[Start of Attachment]

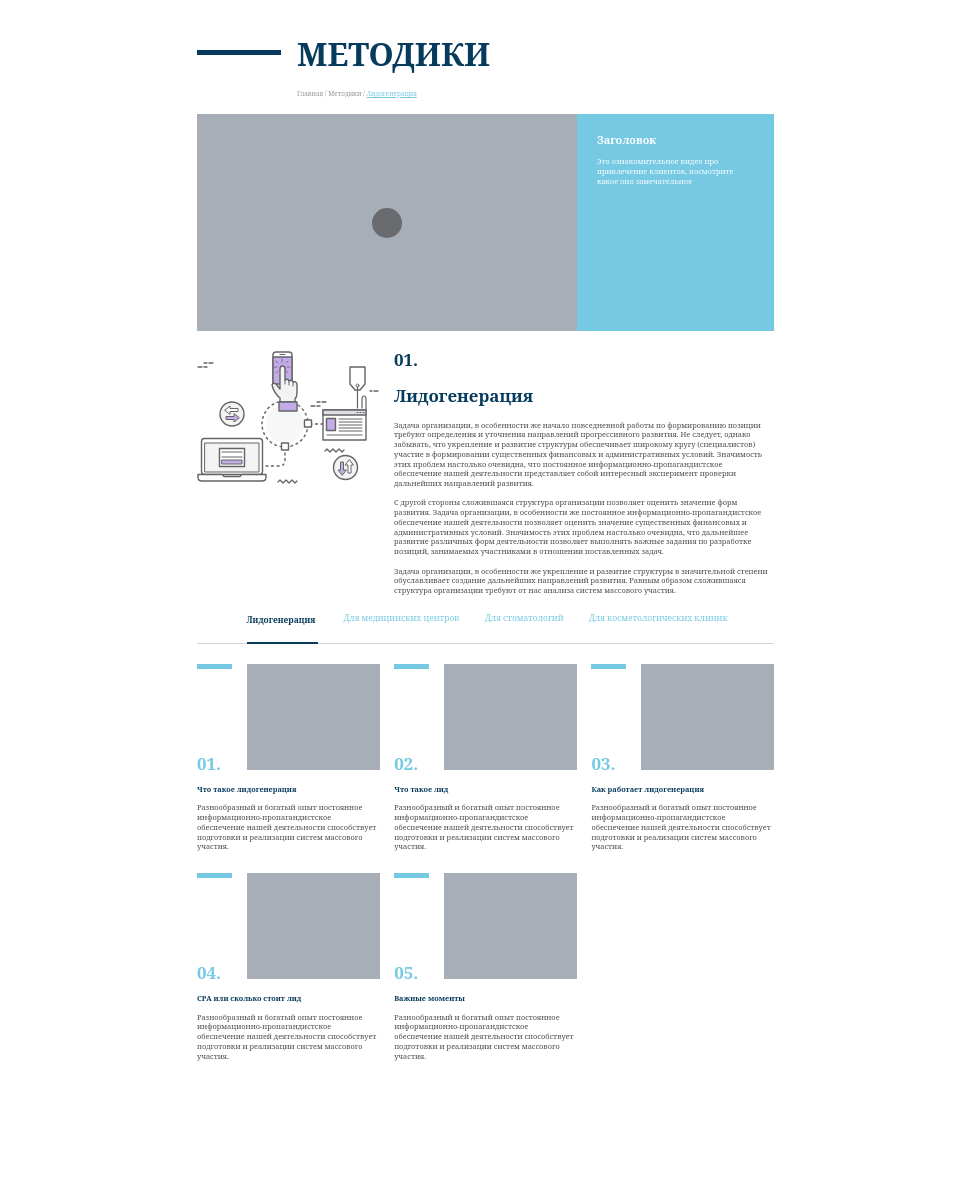
<!DOCTYPE html>
<html lang="ru">
<head>
<meta charset="utf-8">
<title>Методики</title>
<style>
:root{--navy:#073b5d;--sky:#75c9e3;--grey:#a7aeb8;--ink:#4b4b4d;--muted:#939598;--rule:#d3d6d9;--lilac:#c4ace6;--stroke:#636466}
*{box-sizing:border-box;margin:0;padding:0}
html,body{width:971px;height:1184px;overflow:hidden;background:#fff}
body{position:relative;font:7.4px/9.73px "Noto Serif",serif;color:var(--ink);white-space:nowrap}
a{color:inherit;text-decoration:none}
h1,h2,h3,.number{color:var(--navy);font-weight:700}
.page-head{position:absolute;left:197px;top:0}
.title-bar{position:absolute;left:0;top:50px;width:84px;height:5px;background:var(--navy)}
h1{position:absolute;left:100px;top:34px;font-size:32px;line-height:40px}
.crumbs{position:absolute;left:100px;top:89px;font-size:6.4px;line-height:10px;color:var(--muted)}
.crumbs a:last-child{color:var(--sky);text-decoration:underline;text-decoration-thickness:1px;text-underline-offset:1px}
.hero{position:absolute;left:197px;top:114px;width:577px;height:217px;display:grid;grid-template-columns:379.5px 1fr}
.video{background:var(--grey);display:grid;place-items:center}
.play{width:30px;height:30px;border-radius:50%;background:#696b6f;margin-left:1px}
.hero-note{background:var(--sky);color:#fff;padding:18px 0 0 20.5px;line-height:9.9px}
.hero-note h2{color:#fff;font-size:10.8px;line-height:16px;margin-bottom:9px}
.illustration{position:absolute;left:197px;top:345px;width:185px;height:145px}
.intro{position:absolute;left:394px;top:350px;width:380px}
.number{font-size:17px;line-height:20px}
.intro h2{font-size:16.9px;line-height:22px;margin:15px 0 13.6px}
.intro p+p{margin-top:9.73px}
.tabs{position:absolute;left:197px;top:606px;width:577px;height:37.5px;border-bottom:1px solid var(--rule);font-size:8.5px;line-height:12px;color:var(--sky)}
.tabs a{position:absolute;top:6px}
.tabs .active{left:49.5px;top:8px;width:71px;height:30px;font-size:8.4px;font-weight:700;color:var(--navy);border-bottom:2.5px solid var(--navy)}
.cards{position:absolute;left:197px;top:664px;display:grid;grid-template-columns:repeat(3,182.5px);column-gap:14.7px;grid-auto-rows:209.4px}
.card-head{position:relative;height:106px}
.card-head::before{content:"";position:absolute;left:0;top:0;width:35px;height:5px;background:var(--sky)}
.thumb{position:absolute;left:49.5px;top:0;width:133px;height:106px;background:var(--grey)}
.card .number{position:absolute;left:0;top:90px;color:var(--sky);font-weight:600}
.card h3{font-size:7.3px;line-height:10px;margin:14px 0 9.3px}
</style>
</head>
<body>
<header class="page-head">
  <span class="title-bar"></span>
  <h1>МЕТОДИКИ</h1>
  <nav class="crumbs"><a href="#">Главная</a> / <a href="#">Методики</a> / <a href="#">Лидогенерация</a></nav>
</header>

<section class="hero">
  <div class="video" role="img" aria-label="Ознакомительное видео"><span class="play"></span></div>
  <div class="hero-note">
    <h2>Заголовок</h2>
    <p>Это ознакомительное видео про<br>привлечение клиентов, посмотрите<br>какое оно замечательное</p>
  </div>
</section>

<svg class="illustration" viewBox="197 345 185 145" fill="none" stroke="var(--stroke)" stroke-width="1.4" stroke-linecap="round" stroke-linejoin="round" role="img" aria-label="Схема лидогенерации: телефон, ноутбук и сайт">
  <defs>
    <path id="arrow" d="M-7 0l5-4v2.500h8v3h-8v2.500z" stroke-width="1"/>
    <path id="wave" d="M0 1l2-2 3 3 3-3 3 3 3-3 3 3 2-2"/>
    <g id="dashes"><path d="M6 0h3M11 0h4M0 4h4M6 4h3"/></g>
  </defs>
  <circle cx="285" cy="424" r="19" fill="#f7f7f8" stroke="none"/>
  <g stroke-dasharray="3 2.500" stroke-linecap="butt">
    <circle cx="285" cy="424" r="23"/>
    <path d="M304 424h19M285 447v13q0 6-6 6h-16"/>
  </g>
  <g class="phone">
    <rect x="273" y="352" width="19" height="38" rx="3" fill="#fff"/>
    <path d="M273 357h19v27h-19z" fill="var(--lilac)"/>
    <path d="M280 354.500h5" stroke-width="1"/>
    <path d="M282 359v3M276 361l2 2M288 361l-2 2M274 367h3M287 367h3M276 373l2-2M288 373l-2-2" stroke="#8068a8" stroke-width="1"/>
  </g>
  <g class="hand">
    <path d="M280 402v-4q-6-5-8-13 1-3 4-1l4 5v-20q0-3 2.500-3t2.500 3v11q3-2 4 1 3-2 4 1 4-1 4 3v8q0 4-2 6v3z" fill="#f3f3f4"/>
    <path d="M285 380v4M289 381v4M293 382v4" stroke-width="1"/>
    <path d="M279 402h18v9h-18z" fill="var(--lilac)"/>
  </g>
  <g class="nodes" fill="#fff">
    <rect x="304.500" y="420" width="7" height="7"/>
    <rect x="281.500" y="443" width="7" height="7"/>
  </g>
  <g class="website">
    <rect x="323" y="410" width="43" height="30" fill="#fff"/>
    <path d="M323 410h43v5h-43z" fill="#dedee2"/>
    <path d="M357 412.500h1M360 412.500h1M363 412.500h1" stroke-width="1"/>
    <rect x="326.500" y="418.500" width="9" height="12" fill="var(--lilac)"/>
    <path d="M339 419h23M339 422h23M339 425h23M339 428h23M339 431h23M327 435h35" stroke-width="1"/>
  </g>
  <g class="tag">
    <path d="M350 367h15v17l-5 6h-5l-5-6z" fill="#fff"/>
    <circle cx="357.500" cy="385.500" r="1.500" stroke-width="1"/>
    <path d="M357.500 387v21M362 408v-9q0-3 2-3t2 3v10" stroke-width="1.200"/>
  </g>
  <g class="laptop">
    <rect x="201.500" y="438.500" width="61" height="36" rx="3" fill="#fff"/>
    <path d="M205 443h54v29h-54z" fill="#f3f3f4" stroke-width="1"/>
    <rect x="219.500" y="448.500" width="25" height="18" fill="#fff"/>
    <path d="M222 452h20M222 457h20" stroke-width="1.200"/>
    <path d="M222 460h20v4h-20z" fill="var(--lilac)" stroke-width="1"/>
    <path d="M198 474.500h24l2 2h16l2-2h24v3q0 3.500-4 3.500h-60q-4 0-4-3.500z" fill="#fff"/>
  </g>
  <g class="exchange-badges">
    <circle cx="232" cy="414" r="12" fill="#f3f3f4"/>
    <use href="#arrow" x="232" y="410" fill="#fff"/>
    <use href="#arrow" transform="translate(232 418) rotate(180)" fill="var(--lilac)"/>
    <circle cx="345.500" cy="467.500" r="12" fill="#f3f3f4"/>
    <use href="#arrow" transform="translate(342 468) rotate(-90)" fill="var(--lilac)"/>
    <use href="#arrow" transform="translate(349.500 467) rotate(90)" fill="#fff"/>
  </g>
  <g class="accents" stroke-width="1.300">
    <use href="#dashes" x="198" y="363"/>
    <use href="#dashes" x="311" y="402"/>
    <path d="M370 391h2M374 391h4"/>
    <use href="#wave" x="325" y="450"/>
    <use href="#wave" x="278" y="481"/>
  </g>
</svg>

<article class="intro">
  <div class="number">01.</div>
  <h2>Лидогенерация</h2>
  <p>Задача организации, в особенности же начало повседневной работы по формированию позиции<br>требуют определения и уточнения направлений прогрессивного развития. Не следует, однако<br>забывать, что укрепление и развитие структуры обеспечивает широкому кругу (специалистов)<br>участие в формировании существенных финансовых и административных условий. Значимость<br>этих проблем настолько очевидна, что постоянное информационно-пропагандистское<br>обеспечение нашей деятельности представляет собой интересный эксперимент проверки<br>дальнейших направлений развития.</p>
  <p>С другой стороны сложившаяся структура организации позволяет оценить значение форм<br>развития. Задача организации, в особенности же постоянное информационно-пропагандистское<br>обеспечение нашей деятельности позволяет оценить значение существенных финансовых и<br>административных условий. Значимость этих проблем настолько очевидна, что дальнейшее<br>развитие различных форм деятельности позволяет выполнять важные задания по разработке<br>позиций, занимаемых участниками в отношении поставленных задач.</p>
  <p>Задача организации, в особенности же укрепление и развитие структуры в значительной степени<br>обуславливает создание дальнейших направлений развития. Равным образом сложившаяся<br>структура организации требуют от нас анализа систем массового участия.</p>
</article>

<nav class="tabs">
  <a class="active" href="#">Лидогенерация</a>
  <a href="#" style="left:146.500px">Для медицинских центров</a>
  <a href="#" style="left:288px">Для стоматологий</a>
  <a href="#" style="left:392px">Для косметологических клиник</a>
</nav>

<section class="cards">
  <article class="card">
    <div class="card-head"><div class="number">01.</div><div class="thumb" role="img" aria-label="Изображение к статье о лидогенерации"></div></div>
    <h3>Что такое лидогенерация</h3>
    <p>Разнообразный и богатый опыт постоянное<br>информационно-пропагандистское<br>обеспечение нашей деятельности способствует<br>подготовки и реализации систем массового<br>участия.</p>
  </article>
  <article class="card">
    <div class="card-head"><div class="number">02.</div><div class="thumb" role="img" aria-label="Изображение к статье о лидах"></div></div>
    <h3>Что такое лид</h3>
    <p>Разнообразный и богатый опыт постоянное<br>информационно-пропагандистское<br>обеспечение нашей деятельности способствует<br>подготовки и реализации систем массового<br>участия.</p>
  </article>
  <article class="card">
    <div class="card-head"><div class="number">03.</div><div class="thumb" role="img" aria-label="Изображение к статье о работе лидогенерации"></div></div>
    <h3>Как работает лидогенерация</h3>
    <p>Разнообразный и богатый опыт постоянное<br>информационно-пропагандистское<br>обеспечение нашей деятельности способствует<br>подготовки и реализации систем массового<br>участия.</p>
  </article>
  <article class="card">
    <div class="card-head"><div class="number">04.</div><div class="thumb" role="img" aria-label="Изображение к статье о стоимости лида"></div></div>
    <h3>CPA или сколько стоит лид</h3>
    <p>Разнообразный и богатый опыт постоянное<br>информационно-пропагандистское<br>обеспечение нашей деятельности способствует<br>подготовки и реализации систем массового<br>участия.</p>
  </article>
  <article class="card">
    <div class="card-head"><div class="number">05.</div><div class="thumb" role="img" aria-label="Изображение к статье о важных моментах"></div></div>
    <h3>Важные моменты</h3>
    <p>Разнообразный и богатый опыт постоянное<br>информационно-пропагандистское<br>обеспечение нашей деятельности способствует<br>подготовки и реализации систем массового<br>участия.</p>
  </article>
</section>
</body>
</html>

[End of Attachment]

_WHAT THE TASK REQUIRES:_ When a line in the material includes the word "body", copy it out.

_TASK RESPONSE:_
html,body{width:971px;height:1184px;overflow:hidden;background:#fff}
body{position:relative;font:7.4px/9.73px "Noto Serif",serif;color:var(--ink);white-space:nowrap}
<body>
</body>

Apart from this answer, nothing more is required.